The turn of the century saw The Velvets and Reed re-introduced to a new generation, thanks to patronage from bands like The Strokes and The Libertines (the latter’s ‘Don’t Look Back Into The Sun’ is a tribute to ‘Ride Into The Sun’, while The Strokes and Reed conducted press interviews together). Antony Hegarty from Antony & The Johnsons was another collaborator, working with Reed on several projects including his 2003 release ‘The Raven’. The album also features contributions from Bowie and Reed’s second wife, the musician and performing artist Laurie Anderson, with whom he had been with since the late 1990s.

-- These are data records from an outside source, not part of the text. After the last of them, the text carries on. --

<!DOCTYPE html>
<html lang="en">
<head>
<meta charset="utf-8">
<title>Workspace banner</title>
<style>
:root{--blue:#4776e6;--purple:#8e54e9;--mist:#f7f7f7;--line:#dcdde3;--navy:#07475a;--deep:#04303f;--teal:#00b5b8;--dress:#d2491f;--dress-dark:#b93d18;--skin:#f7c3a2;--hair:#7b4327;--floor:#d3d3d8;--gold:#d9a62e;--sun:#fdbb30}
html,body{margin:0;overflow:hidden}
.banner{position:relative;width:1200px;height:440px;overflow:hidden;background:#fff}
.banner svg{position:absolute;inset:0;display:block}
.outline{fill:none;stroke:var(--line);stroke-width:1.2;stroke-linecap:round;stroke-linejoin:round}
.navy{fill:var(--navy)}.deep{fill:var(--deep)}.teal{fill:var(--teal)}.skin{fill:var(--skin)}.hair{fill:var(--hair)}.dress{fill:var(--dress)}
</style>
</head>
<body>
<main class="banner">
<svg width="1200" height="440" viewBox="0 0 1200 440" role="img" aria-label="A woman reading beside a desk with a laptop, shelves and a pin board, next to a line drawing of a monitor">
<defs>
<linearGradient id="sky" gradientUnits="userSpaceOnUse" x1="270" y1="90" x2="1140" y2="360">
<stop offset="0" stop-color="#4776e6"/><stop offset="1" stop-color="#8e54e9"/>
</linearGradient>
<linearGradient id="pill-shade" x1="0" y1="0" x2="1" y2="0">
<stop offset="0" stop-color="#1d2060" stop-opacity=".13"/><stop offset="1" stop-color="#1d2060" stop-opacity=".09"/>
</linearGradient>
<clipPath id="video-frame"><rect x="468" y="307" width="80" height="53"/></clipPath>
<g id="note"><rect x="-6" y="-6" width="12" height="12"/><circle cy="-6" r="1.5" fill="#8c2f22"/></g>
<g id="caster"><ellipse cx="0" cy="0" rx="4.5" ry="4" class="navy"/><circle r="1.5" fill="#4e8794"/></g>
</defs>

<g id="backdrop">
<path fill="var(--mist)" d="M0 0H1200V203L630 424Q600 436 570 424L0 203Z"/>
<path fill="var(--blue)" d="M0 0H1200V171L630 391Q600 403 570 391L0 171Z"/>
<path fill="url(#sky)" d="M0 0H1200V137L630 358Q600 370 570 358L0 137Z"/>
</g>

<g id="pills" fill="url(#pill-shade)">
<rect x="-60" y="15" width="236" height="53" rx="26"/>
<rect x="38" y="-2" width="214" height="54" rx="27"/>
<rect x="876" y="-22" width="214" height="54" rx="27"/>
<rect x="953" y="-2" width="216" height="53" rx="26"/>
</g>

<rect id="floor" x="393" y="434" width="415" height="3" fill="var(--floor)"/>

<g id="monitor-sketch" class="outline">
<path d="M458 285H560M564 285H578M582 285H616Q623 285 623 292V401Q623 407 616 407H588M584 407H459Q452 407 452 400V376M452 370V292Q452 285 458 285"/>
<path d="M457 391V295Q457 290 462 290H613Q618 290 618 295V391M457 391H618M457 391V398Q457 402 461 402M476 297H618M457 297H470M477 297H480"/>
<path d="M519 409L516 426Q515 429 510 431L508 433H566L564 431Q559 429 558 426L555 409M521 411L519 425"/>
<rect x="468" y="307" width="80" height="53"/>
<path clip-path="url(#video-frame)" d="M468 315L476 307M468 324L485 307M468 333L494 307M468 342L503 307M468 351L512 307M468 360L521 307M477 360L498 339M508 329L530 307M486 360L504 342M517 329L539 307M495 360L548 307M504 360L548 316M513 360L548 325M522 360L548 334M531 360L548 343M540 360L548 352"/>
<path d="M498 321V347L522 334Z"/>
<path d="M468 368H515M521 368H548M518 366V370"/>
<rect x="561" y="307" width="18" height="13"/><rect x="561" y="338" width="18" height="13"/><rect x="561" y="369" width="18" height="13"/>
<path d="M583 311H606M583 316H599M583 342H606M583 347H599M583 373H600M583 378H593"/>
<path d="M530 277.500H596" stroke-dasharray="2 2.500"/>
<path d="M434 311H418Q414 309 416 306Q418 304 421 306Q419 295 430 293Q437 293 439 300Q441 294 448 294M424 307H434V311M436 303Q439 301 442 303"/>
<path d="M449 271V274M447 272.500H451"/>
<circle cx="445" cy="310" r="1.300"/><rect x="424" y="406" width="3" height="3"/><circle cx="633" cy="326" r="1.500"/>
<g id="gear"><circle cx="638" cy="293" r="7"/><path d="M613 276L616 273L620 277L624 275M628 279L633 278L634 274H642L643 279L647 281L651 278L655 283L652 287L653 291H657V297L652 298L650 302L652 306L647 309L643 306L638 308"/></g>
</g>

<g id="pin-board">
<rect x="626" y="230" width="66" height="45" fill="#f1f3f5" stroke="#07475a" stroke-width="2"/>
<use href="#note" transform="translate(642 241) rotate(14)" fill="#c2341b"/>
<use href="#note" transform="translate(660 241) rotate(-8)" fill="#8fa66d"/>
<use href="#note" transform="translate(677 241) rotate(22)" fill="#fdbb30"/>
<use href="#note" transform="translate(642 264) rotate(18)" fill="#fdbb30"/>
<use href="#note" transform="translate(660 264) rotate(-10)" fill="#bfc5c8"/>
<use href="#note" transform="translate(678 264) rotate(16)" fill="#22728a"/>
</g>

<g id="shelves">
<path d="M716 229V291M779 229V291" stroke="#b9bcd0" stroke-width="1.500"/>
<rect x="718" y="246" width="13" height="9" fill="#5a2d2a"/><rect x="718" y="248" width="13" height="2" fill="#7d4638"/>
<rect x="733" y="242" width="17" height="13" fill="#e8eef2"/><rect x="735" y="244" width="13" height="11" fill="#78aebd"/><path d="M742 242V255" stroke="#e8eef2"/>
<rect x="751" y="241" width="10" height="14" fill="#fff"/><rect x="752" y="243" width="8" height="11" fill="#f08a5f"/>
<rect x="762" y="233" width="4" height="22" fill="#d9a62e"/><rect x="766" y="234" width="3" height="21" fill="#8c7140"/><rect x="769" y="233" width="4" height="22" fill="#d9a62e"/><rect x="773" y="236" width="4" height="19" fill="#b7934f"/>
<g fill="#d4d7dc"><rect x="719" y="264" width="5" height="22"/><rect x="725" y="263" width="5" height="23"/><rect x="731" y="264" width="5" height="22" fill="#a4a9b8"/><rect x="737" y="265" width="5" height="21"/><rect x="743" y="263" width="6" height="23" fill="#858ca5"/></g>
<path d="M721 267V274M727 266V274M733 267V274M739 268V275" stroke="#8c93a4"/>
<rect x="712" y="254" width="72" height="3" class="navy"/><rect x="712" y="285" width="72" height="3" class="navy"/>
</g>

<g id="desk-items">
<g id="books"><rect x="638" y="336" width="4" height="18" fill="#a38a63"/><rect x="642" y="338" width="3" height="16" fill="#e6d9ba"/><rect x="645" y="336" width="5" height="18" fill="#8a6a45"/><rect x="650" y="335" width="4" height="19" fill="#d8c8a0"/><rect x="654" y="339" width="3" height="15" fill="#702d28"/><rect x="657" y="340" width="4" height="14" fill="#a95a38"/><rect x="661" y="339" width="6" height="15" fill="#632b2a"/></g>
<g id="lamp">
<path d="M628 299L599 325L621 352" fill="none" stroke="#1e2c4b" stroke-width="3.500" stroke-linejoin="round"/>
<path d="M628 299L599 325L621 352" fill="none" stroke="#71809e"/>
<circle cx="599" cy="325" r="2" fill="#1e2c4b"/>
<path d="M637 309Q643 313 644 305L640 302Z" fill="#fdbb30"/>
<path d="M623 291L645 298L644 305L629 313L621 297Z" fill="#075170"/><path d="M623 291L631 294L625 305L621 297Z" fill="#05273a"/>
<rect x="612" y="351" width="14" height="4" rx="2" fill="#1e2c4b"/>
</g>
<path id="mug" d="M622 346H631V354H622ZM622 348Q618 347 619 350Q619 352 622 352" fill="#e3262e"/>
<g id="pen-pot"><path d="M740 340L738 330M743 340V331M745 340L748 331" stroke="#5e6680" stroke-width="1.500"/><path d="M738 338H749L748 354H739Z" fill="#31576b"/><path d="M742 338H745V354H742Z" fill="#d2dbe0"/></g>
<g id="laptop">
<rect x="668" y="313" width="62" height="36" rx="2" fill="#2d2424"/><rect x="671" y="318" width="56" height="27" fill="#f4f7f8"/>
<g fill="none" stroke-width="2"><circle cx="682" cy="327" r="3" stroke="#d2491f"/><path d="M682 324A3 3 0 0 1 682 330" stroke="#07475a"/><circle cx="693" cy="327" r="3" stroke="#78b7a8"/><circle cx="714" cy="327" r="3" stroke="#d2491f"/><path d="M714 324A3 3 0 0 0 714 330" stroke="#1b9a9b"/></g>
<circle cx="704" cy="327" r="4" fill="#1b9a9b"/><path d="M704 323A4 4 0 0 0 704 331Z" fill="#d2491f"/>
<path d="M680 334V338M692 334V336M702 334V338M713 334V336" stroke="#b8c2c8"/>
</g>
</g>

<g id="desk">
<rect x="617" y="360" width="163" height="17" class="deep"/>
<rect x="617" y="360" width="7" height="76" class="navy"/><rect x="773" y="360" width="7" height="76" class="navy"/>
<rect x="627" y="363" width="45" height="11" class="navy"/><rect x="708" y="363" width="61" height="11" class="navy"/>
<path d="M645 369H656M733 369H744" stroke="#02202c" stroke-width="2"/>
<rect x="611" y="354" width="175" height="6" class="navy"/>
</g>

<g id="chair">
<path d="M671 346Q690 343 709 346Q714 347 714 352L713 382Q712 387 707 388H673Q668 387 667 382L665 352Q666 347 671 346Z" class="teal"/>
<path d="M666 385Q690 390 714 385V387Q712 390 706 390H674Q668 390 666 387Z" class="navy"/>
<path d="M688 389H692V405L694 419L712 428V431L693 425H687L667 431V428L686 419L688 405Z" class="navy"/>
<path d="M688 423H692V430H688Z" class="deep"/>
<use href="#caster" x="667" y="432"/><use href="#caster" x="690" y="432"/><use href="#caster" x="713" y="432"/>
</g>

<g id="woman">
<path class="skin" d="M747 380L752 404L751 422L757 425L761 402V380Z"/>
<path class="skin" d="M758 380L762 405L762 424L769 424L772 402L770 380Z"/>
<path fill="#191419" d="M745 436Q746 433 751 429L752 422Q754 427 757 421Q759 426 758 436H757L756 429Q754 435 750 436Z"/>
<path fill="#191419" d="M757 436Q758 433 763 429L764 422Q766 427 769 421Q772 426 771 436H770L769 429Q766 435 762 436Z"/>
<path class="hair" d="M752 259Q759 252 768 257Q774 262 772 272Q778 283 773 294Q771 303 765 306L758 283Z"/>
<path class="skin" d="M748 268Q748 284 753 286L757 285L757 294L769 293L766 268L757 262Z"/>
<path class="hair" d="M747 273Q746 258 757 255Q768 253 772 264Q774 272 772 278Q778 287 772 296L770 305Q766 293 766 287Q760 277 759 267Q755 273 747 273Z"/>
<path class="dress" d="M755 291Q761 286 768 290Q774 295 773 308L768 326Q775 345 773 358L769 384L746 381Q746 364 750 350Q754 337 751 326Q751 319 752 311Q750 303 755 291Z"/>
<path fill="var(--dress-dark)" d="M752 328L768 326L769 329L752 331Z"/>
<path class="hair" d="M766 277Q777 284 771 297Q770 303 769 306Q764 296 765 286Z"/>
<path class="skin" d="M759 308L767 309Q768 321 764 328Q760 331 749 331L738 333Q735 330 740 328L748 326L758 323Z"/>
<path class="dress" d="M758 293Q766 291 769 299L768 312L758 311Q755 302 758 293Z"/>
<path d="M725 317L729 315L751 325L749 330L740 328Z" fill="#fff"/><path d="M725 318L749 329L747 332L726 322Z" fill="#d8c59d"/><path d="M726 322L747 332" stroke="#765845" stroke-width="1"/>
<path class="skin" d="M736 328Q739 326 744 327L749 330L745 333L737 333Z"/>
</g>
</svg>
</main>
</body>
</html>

A heavy drinker and drug user for years, Reed had a liver transplant in May 2013. Soon after, he announced that he was aiming to get back to work quickly, stating, “I am a triumph of modern medicine,” and adding, “I look forward to being on stage performing, and writing more songs to connect with your hearts and spirits and the universe well into the future.”
It wasn’t to happen. Passionate and unpredictable until the end, one of the final things Reed did in public was to write a huge, sprawling review of Kanye West’s ‘Yeezus’ record, praising it for its “moments of supreme beauty and greatness” while also chastising it for being the “same old shit” elsewhere. But it’s his music that he will be most fondly remembered for – the likes of ‘Sunday Morning’, ‘Heroin’, ‘Venus In Furs’, ‘Pale Blue Eyes’, ‘I’m Waiting For The Man’, ‘Candy Says’, ‘Sweet Jane’, ‘Rock & Roll’, ‘Perfect Day’, ‘Walk On The Wild Side’ and many, many more of his tracks being among the most treasured, covered, praised and revered in all of modern rock music.
Lou Reed died on October 27, 2013. He is survived by his wife Laurie Anderson.